Entries taken from a collection
══════════

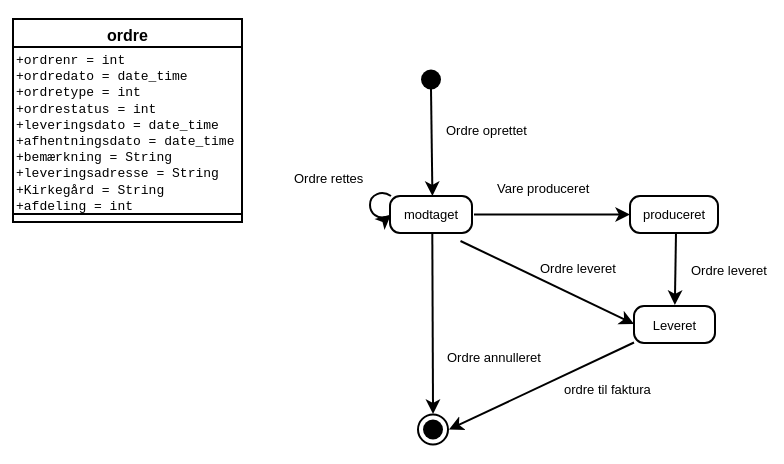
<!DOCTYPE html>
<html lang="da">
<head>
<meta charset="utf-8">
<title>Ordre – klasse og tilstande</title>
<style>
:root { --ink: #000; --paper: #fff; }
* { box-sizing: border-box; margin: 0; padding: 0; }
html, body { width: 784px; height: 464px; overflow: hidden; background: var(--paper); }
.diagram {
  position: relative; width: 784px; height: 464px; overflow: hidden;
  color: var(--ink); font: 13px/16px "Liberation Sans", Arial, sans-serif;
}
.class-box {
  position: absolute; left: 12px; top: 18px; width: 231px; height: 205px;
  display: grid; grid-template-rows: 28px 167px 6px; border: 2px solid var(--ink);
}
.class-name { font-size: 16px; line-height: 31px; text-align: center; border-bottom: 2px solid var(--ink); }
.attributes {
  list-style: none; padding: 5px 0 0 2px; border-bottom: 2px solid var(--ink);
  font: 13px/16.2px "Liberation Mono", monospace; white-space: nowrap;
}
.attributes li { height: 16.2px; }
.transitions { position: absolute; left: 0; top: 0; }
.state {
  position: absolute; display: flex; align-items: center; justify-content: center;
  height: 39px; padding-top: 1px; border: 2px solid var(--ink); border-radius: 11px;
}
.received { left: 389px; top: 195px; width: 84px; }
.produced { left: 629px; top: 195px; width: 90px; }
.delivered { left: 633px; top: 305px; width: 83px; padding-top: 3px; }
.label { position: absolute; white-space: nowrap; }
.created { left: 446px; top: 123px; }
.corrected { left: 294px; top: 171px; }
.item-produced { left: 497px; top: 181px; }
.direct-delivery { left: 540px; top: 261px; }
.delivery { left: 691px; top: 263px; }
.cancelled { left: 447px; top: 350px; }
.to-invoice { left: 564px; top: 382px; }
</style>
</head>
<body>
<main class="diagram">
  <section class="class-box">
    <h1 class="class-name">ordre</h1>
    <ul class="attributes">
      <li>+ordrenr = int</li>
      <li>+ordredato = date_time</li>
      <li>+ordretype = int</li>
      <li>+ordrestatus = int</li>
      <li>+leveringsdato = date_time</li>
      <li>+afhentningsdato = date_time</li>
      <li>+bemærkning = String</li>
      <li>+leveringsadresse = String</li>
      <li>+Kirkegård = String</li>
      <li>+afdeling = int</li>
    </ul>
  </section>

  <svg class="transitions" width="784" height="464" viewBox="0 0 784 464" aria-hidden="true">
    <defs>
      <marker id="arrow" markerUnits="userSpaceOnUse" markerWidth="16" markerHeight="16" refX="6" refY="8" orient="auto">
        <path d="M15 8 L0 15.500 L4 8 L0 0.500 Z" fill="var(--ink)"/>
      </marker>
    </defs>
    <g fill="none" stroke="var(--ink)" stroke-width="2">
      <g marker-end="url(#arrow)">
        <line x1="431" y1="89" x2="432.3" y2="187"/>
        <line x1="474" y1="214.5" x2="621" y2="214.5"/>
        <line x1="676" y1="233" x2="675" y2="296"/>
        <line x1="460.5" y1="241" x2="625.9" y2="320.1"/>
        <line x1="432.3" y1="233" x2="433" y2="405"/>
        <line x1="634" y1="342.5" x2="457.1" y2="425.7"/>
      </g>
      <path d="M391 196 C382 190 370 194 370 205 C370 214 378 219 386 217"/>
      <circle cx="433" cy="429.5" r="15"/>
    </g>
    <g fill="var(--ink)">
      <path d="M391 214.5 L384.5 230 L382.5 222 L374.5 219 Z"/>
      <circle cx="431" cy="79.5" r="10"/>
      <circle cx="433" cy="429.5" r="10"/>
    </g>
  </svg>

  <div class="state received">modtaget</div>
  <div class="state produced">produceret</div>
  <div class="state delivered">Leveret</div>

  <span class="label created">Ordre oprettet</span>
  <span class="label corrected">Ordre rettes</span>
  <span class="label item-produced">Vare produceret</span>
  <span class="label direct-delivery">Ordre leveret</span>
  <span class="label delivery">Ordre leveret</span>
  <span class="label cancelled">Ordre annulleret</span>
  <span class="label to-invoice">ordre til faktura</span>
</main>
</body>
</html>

══════════

**WHAT THE TASK REQUIRES:**
Using the entries above, work out the number of lines that hold the word "delivery" and write it with no other words.

**RESULT:**
4